Feminist scholars have theorized that the workplace is gendered and heteronormative1, but little research quantifies the economic consequences of those organizations. This study investigates income discrepancies between gay men and straight men and between lesbians and straight women, to quantify these consequences. Using the National Survey of Family Growth 2006-2010, and controlling for several correlates of income, I use ordinary least squares regression to test the hypothesis that lesbians have higher incomes on the average than straight women do, and that straight men earn more than gay men.

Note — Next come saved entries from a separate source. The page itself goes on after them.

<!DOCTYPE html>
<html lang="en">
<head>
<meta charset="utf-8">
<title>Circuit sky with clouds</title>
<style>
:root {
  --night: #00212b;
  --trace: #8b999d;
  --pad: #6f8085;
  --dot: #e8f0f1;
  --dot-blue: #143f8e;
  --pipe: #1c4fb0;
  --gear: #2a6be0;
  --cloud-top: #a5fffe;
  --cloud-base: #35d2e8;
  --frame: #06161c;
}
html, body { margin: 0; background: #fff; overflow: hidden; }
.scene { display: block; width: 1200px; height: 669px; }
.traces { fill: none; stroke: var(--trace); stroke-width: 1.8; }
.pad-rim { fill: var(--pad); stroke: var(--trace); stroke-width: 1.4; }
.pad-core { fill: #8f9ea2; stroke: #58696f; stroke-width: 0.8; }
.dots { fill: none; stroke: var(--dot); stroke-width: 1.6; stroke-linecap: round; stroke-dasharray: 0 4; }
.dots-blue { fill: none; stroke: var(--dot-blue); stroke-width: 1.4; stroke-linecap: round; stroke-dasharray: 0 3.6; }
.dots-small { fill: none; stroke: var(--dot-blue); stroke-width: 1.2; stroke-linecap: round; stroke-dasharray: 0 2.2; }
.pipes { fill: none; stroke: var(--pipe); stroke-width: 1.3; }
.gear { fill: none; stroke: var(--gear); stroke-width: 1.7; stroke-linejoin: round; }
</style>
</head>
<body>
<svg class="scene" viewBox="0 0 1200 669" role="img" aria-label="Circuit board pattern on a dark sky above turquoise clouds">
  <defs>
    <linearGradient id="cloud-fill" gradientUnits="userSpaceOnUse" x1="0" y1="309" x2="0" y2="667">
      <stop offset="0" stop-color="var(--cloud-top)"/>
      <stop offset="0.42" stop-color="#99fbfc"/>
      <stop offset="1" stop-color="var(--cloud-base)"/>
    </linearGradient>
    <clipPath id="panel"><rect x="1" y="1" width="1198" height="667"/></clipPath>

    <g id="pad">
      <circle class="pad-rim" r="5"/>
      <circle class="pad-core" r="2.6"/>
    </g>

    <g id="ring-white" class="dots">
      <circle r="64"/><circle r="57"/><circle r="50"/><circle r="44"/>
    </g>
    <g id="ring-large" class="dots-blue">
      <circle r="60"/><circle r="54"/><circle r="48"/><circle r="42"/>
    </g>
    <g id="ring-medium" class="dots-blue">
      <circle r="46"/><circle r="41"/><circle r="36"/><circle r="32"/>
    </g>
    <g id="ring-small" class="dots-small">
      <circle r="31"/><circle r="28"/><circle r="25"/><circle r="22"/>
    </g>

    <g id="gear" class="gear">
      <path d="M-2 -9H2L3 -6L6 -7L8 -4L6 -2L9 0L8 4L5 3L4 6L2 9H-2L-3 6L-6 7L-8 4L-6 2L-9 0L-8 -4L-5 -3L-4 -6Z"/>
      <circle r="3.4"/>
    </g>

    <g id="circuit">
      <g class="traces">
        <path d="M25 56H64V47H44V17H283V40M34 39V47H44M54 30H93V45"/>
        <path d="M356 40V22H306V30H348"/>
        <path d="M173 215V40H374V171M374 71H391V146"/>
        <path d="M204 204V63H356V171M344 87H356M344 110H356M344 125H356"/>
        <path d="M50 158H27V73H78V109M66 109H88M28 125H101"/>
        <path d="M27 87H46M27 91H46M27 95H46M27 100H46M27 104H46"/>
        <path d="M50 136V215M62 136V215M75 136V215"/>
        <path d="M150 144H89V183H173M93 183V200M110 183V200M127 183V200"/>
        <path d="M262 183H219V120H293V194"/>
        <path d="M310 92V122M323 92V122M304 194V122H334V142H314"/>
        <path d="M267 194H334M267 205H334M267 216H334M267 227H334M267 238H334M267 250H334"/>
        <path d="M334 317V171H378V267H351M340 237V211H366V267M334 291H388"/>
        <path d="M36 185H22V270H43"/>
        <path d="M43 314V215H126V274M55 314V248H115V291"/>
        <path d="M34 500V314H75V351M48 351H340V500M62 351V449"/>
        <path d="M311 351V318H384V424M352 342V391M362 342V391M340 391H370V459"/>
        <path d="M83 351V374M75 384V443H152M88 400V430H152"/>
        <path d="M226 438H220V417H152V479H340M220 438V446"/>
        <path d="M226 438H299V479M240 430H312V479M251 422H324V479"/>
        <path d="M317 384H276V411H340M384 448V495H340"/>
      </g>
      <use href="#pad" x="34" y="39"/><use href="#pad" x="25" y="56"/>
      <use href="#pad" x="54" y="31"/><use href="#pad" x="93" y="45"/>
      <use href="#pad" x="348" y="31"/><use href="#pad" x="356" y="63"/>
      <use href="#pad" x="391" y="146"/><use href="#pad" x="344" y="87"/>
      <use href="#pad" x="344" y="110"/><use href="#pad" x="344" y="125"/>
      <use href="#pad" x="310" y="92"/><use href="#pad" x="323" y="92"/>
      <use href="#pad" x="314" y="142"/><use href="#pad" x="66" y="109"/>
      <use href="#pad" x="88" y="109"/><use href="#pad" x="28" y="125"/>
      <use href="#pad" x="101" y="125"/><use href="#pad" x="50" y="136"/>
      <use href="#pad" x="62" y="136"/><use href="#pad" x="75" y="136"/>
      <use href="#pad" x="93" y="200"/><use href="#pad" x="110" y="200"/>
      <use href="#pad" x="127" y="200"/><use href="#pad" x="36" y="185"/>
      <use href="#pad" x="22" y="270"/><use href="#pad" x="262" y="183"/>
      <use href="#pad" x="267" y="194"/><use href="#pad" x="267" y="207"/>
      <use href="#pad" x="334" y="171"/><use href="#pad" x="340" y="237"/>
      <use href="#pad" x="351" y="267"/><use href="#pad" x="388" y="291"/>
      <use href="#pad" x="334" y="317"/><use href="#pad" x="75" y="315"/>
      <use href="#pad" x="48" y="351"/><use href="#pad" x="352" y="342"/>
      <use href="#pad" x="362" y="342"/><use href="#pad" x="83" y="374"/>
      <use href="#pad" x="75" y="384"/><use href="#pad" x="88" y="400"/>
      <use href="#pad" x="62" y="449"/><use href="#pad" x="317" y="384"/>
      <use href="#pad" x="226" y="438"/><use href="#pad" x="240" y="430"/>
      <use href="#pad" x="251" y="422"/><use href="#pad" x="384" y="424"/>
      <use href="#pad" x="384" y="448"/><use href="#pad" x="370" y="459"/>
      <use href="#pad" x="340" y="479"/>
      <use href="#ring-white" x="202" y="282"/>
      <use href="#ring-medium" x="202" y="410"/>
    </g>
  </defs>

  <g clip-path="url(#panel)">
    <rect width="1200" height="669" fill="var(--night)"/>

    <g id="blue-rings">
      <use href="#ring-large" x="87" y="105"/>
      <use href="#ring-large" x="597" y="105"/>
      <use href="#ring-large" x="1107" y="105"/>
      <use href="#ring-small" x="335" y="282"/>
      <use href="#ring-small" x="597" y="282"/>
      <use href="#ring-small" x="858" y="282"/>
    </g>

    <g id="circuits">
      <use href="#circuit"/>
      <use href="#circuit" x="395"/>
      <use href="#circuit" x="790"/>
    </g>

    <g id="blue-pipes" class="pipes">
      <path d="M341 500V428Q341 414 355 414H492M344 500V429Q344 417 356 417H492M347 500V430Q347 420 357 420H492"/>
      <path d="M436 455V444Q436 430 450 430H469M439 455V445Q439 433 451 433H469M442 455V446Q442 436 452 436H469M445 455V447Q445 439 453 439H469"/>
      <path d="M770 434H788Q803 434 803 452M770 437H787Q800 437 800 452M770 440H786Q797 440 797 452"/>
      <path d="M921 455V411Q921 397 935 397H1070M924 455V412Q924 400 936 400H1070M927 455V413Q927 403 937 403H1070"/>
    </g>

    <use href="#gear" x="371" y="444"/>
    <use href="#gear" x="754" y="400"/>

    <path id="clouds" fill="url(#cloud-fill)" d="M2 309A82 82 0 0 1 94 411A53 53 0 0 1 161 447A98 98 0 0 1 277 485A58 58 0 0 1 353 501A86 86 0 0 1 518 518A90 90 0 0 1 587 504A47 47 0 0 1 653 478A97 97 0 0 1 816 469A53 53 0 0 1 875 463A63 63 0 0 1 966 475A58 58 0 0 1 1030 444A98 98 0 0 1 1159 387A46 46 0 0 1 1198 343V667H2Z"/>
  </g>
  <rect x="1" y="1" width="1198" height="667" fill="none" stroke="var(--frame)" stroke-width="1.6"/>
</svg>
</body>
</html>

I also use hierarchical regression to test the relative strengths of the associations between income and possible causes of variation in it. The study found that gay men earn more than straight men because of higher educational attainment, and that lesbians earn more than straight women, though this finding is not statistically significant.

LGBT, heteronormativity, gendered division of labor, workplace discrimination, income gaps